In it, the author talks about her experiences with the Pacific Crest Trail and encourages people to support the Pacific Crest Trail Association.
The PCTA is a Sacramento-based nonprofit that works to "protect, preserve and promote" the trail, which runs from Mexico to Canada through California, Oregon, and Washington.
The chill sent throughout the entertainment industry in the wake of The Interview fallout continues.
Although Canada has been spared having to endure the film due to Sony's cancellation of the film's stinker's film's theatrical release due to safety concerns, another Hollywood film set in North Korea has been canned.
If you’re sad that The Hobbit trilogy is coming to an end with the release of The Hobbit: The Battle of the Five Armies, fear not.

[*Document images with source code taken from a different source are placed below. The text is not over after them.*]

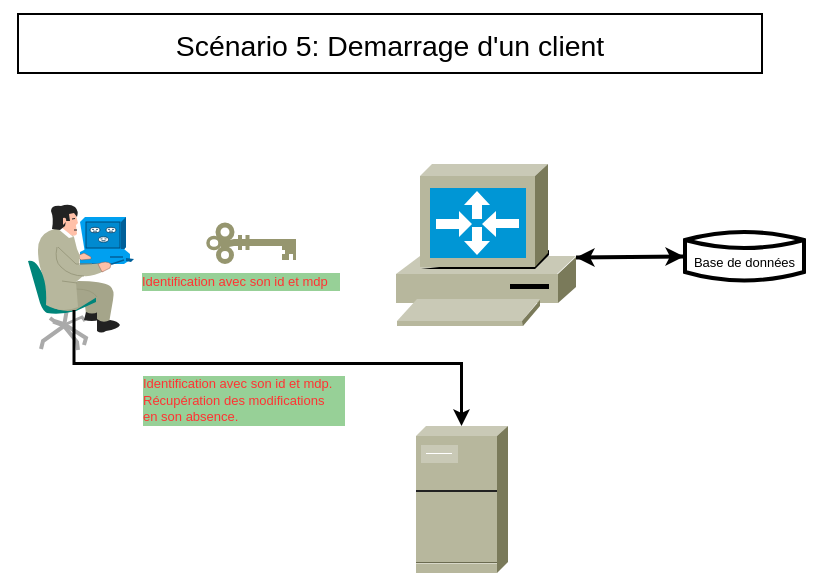
<!DOCTYPE html>
<html lang="fr">
<head>
<meta charset="utf-8">
<title>Scénario 5: Demarrage d'un client</title>
<style>
:root {
  --ink: #000;
  --paper: #fff;
  --label-bg: #97d097;
  --label-text: #ff3333;
  --case-front: #b7b79d;
  --case-top: #c9c9b6;
  --case-side: #7a7a5a;
  --screen: #0096d5;
  --key: #96966f;
  --suit: #b7b79d;
  --trousers: #a5a58a;
  --chair: #00857a;
  --chair-base: #aaa;
  --skin: #ffc0a8;
  --hair: #222;
  --monitor: #00a0f0;
  --monitor-dark: #00609a;
}
* { box-sizing: border-box; margin: 0; }
body {
  width: 824px; height: 584px; overflow: hidden;
  background: var(--paper); color: var(--ink);
  font-family: "Liberation Sans", Arial, sans-serif;
}
.diagram { position: relative; width: 824px; height: 584px; overflow: hidden; }
.drawing { position: absolute; inset: 0; display: block; }
.title {
  position: absolute; left: 17px; top: 13px; width: 746px; height: 61px;
  display: flex; align-items: center; justify-content: center;
  border: 2px solid var(--ink);
  font-size: 28.4px; font-weight: 400; line-height: 1; padding-top: 5px;
}
.label {
  position: absolute; background: var(--label-bg); color: var(--label-text);
  font-size: 13px; line-height: 16.6px; white-space: nowrap;
}
.label-login { left: 142px; top: 273px; width: 198px; height: 18px; padding-top: 1px; }
.label-sync { left: 143px; top: 376px; width: 202px; height: 50px; }
.database-name {
  position: absolute; left: 685px; top: 254px; width: 119px;
  text-align: center; font-size: 13px; line-height: 17px; white-space: nowrap;
}
.front { fill: var(--case-front); }
.top { fill: var(--case-top); }
.side { fill: var(--case-side); }
.skin { fill: var(--skin); }
.hair { fill: var(--hair); }
.suit { fill: var(--suit); }
.trousers { fill: var(--trousers); }
.fold { fill: none; stroke: #9a9a7e; stroke-width: 1; }
.connector { fill: none; stroke: var(--ink); }
</style>
</head>
<body>
<main class="diagram">
  <h1 class="title">Scénario 5: Demarrage d'un client</h1>

  <svg class="drawing" width="824" height="584" viewBox="0 0 824 584" aria-hidden="true">
    <defs>
      <path id="arrow-up" d="M477 191 L490 205 H482 V219 H472 V205 H464 Z"/>
      <path id="arrow-in" d="M436 219 H459 V211 L472 224 L459 237 V229 H436 Z"/>
      <g id="face">
        <ellipse rx="5" ry="2.7" fill="#fff" stroke="#003a60" stroke-width=".8"/>
        <path d="M-3 -.6 H-1 M1 -.6 H3 M-2 1.2 H2" stroke="#003a60" stroke-width=".8"/>
      </g>
    </defs>

    <g id="client-user">
      <g id="chair-legs" fill="none" stroke="var(--chair-base)" stroke-width="4">
        <path d="M67 309 L64 326 L43 341 L41 349"/>
        <path d="M50 318 L54 321 L64 324 L86 338 L84 345"/>
        <path d="M64 326 L77 342 L78 350" />
        <path d="M64 325 L82 317 L85 321 M64 326 L53 322" stroke-width="3"/>
      </g>
      <path id="far-leg" class="trousers" d="M78 290 L97 294 L97 314 L86 314 L84 297 Z"/>
      <path class="hair" d="M86 312 Q92 315 98 312 L99 320 Q92 322 84 320 Z"/>
      <g id="desk-monitor">
        <polygon points="80,222 85,217 126,217 126,247 120,254 85,253" fill="var(--monitor)"/>
        <polygon points="121,222 126,217 126,247 121,253" fill="var(--monitor-dark)"/>
        <rect x="86" y="222" width="34" height="26" fill="#008ad0" stroke="#004a78"/>
        <use href="#face" x="95" y="230"/>
        <use href="#face" x="111" y="230"/>
        <use href="#face" x="103.500" y="239.500"/>
        <polygon points="80,252 86,249 124,249 130,254 130,260 124,264 80,264" fill="var(--monitor)"/>
        <path d="M80 264 H112 L124 260 M110 257 H123" fill="none" stroke="var(--monitor-dark)" stroke-width="1.500"/>
        <path d="M126 258 L134 259 L131 262 L126 261 Z" fill="#00609a"/>
      </g>
      <path id="chair-seat" d="M28 261 Q34 260 38 266 L52 289 L96 297 V302 L76 311 Q60 315 47 313 Q43 311 40 303 Z" fill="var(--chair)"/>
      <path id="near-leg" class="trousers" d="M50 290 L78 281 Q102 281 110 286 Q115 290 113 300 L109 323 L97 321 L97 297 L76 310 Q62 313 50 306 Z"/>
      <path class="fold" d="M76 289 Q92 289 97 297"/>
      <path id="near-shoe" class="hair" d="M97 319 Q103 324 110 320 Q118 321 120 325 Q118 329 106 331 Q101 334 97 331 Z"/>
      <g id="far-hand" class="skin">
        <path d="M77 256 L84 253 L91 257 L91 259 L81 260 Z" stroke="#8a5a4c" stroke-width=".5"/>
      </g>
      <path id="jacket" class="suit" d="M38 250 Q38 236 49 231 L57 228 Q70 229 74 237 L77 249 L80 256 L79 265 L104 263 L104 271 Q93 277 83 276 L76 282 L78 307 Q62 314 46 305 Q47 287 43 276 Q38 264 38 250 Z"/>
      <path class="fold" d="M57 247 Q54 261 61 267 Q70 276 84 276 M58 247 L76 264 L92 264 M62 281 L77 283"/>
      <path id="near-hand" class="skin" d="M98 264 Q106 260 111 264 L110 268 L102 272 Z" stroke="#8a5a4c" stroke-width=".5"/>
      <path id="collar" d="M57 228 L65 228 L73 237 L69 238 Z" fill="#fff"/>
      <path id="face-profile" class="skin" d="M58 214 L75 211 L78 223 L76 225 L77 234 Q75 237 71 235 L61 227 Z"/>
      <path id="hair" class="hair" d="M51 211 Q51 205 61 206 Q69 203 75 207 Q79 211 77 217 L74 213 L69 214 L70 221 L66 221 L65 226 L60 230 L52 229 Q54 218 51 211 Z"/>
      <path d="M63 218 Q67 217 66 222 L63 225 Z" class="skin"/>
      <path d="M72 219 L75 218.500 M74 230 H77" stroke="#222" stroke-width="1"/>
    </g>

    <g id="key" fill="none" stroke="var(--key)">
      <g stroke-width="5">
        <circle cx="225" cy="232" r="7"/>
        <circle cx="225" cy="255" r="6.500"/>
        <ellipse cx="214" cy="243" rx="6" ry="5.500" stroke-width="3.500"/>
      </g>
      <path d="M221 240 H229 L234 239 H296 V246 H234 L229 247 H221 Z" fill="var(--key)" stroke="none"/>
      <path d="M240 235 V250 M247.500 235 V250" stroke-width="4"/>
      <path d="M282 245 H296 V260 H293 V254 H289 V260 H282 V254 H285 V250 H282 Z" fill="var(--key)" stroke="none"/>
    </g>

    <g id="workstation">
      <polygon class="top" points="396,274 420,256 576,256 557,274"/>
      <rect class="front" x="396" y="274" width="162" height="29"/>
      <polygon class="side" points="558,274 576,257 576,287 558,303"/>
      <rect x="510" y="284" width="39" height="5"/>
      <polygon points="421,269 535,269 549,255 549,250 530,257"/>
      <polygon class="top" points="420,176 432,164 548,164 535,176"/>
      <rect class="front" x="420" y="176" width="115" height="91"/>
      <polygon class="side" points="535,176 548,164 548,253 535,267"/>
      <rect x="430" y="188" width="96" height="70" fill="var(--screen)"/>
      <g fill="#fff">
        <use href="#arrow-up"/>
        <use href="#arrow-up" transform="matrix(1 0 0 -1 0 446)"/>
        <use href="#arrow-in"/>
        <path d="M519 219 H496 V211 L482 224 L496 237 V228 H519 Z"/>
      </g>
      <polygon class="top" points="397,321 417,299 540,299 522,321"/>
      <rect class="front" x="397" y="321" width="126" height="5"/>
      <polygon class="side" points="522,321 540,300 540,306 523,326"/>
    </g>

    <g id="server">
      <polygon class="top" points="416,436 426,426 508,426 497,436"/>
      <rect class="front" x="416" y="436" width="81" height="137"/>
      <polygon class="side" points="497,436 508,426 508,562 497,573"/>
      <rect class="top" x="421" y="445" width="37" height="18"/>
      <path d="M426 453.500 H452" stroke="#fff"/>
      <path d="M416 491 H497" stroke="#222" stroke-width="2"/>
      <path d="M416 562.500 H497" stroke="#6b6b50"/>
      <path d="M416 563.500 H497" stroke="#d8d8c8"/>
    </g>

    <g id="database" fill="none" stroke="var(--ink)" stroke-width="4">
      <path d="M685 240 Q744 224 804 240 V272 Q744 289 685 272 Z" fill="#fff"/>
      <path d="M685 240 Q744 256 804 240"/>
    </g>

    <g id="connectors">
      <path class="connector" stroke-width="4" d="M576 257.500 L684 256.500"/>
      <path d="M576 257.500 L595 248 L590 257.500 L595 267 Z"/>
      <path d="M684 256.500 L665 247 L670 256.500 L665 266 Z"/>
      <path class="connector" stroke-width="3" d="M74 310 V363.500 H461.500 V418"/>
      <path d="M461.500 426 L453 409 L461.500 413 L470 409 Z"/>
    </g>
  </svg>

  <p class="label label-login">Identification avec son id et mdp</p>
  <p class="label label-sync">Identification avec son id et mdp.<br>Récupération des modifications<br>en son absence.</p>
  <p class="database-name">Base de données</p>
</main>
</body>
</html>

For not only does life continue on for Bilbo Baggins but also for sales rep Tim Canterbury (not to be confused with the Canterbury Tales) from the original (and, might I argue, superior) version of The Office from the U.K.
In the following clip from The Office: Middle Earth (courtesy of Saturday Night Live), we find that Baggins is now working at a paper company with Gandalf as his boss (Bobby Moynihan in Ricky Gervais' role as the office buffoon David Brent).
Gollum (Taram Killam) is Bilbo's coworker who suffers the Jell-O harassment trick that Gareth Keenan (Mackenzie Crook) once did.
Just because the last horror movie I saw (The Babadook, above) was 2014's best doesn't mean it was a great year for horror. All told, I reviewed 21 fright flicks this year—if you count comedy trash like A Haunted House 2, actioners like RoboCop, and sci-fi/monster epics like Godzilla—and recommended just three of 'em.
Yep, I'm a tough critic.
So here's my ratings, from killer to crap. Please keep in mind that I only reviewed movies that were released in theatres in Vancouver, so all those great horror flicks that weren't released in theatres in Vancouver are not included. Sorry about that.
Vancouver-born Stephanie Moseley, a dancer and aspiring actor, was reported dead on December 8 in Los Angeles in what police have determined to be a murder-suicide.
L.A. police responded to calls about gunshots fired and a woman screaming at an apartment complex. LAPD's SWAT team found the bodies of 30-year-old Moseley and her husband, 34-year-old rapper Earl Hayes.
Moseley had studied dance at Pacific Dance Arts in Vancouver, the Kirkwood Academy of Performing Arts in Nanaimo, and Danzmode Productions in Burnaby.
The codirector of The Interview spoke to the Straight this week about a variety of things, including what it’s like to wake up in the morning with gay James Franco in your life. On the subject of the notorious hack—which has plunged Sony Pictures into a deeply embarrassing crisis—the Vancouver-raised filmmaker pleaded ignorance.
“My gut instinct was, ‘Oh no, is it the North Koreans?’” said Goldberg, calling from Los Angeles while he ate a gluten-free sandwich, speaking of gay.
“For two seconds it was the North Koreans, and then the younger guys in our office who know way more about computers were, like, ‘No way. You’d have to know Sony’s network, it has to be somebody on the inside.’"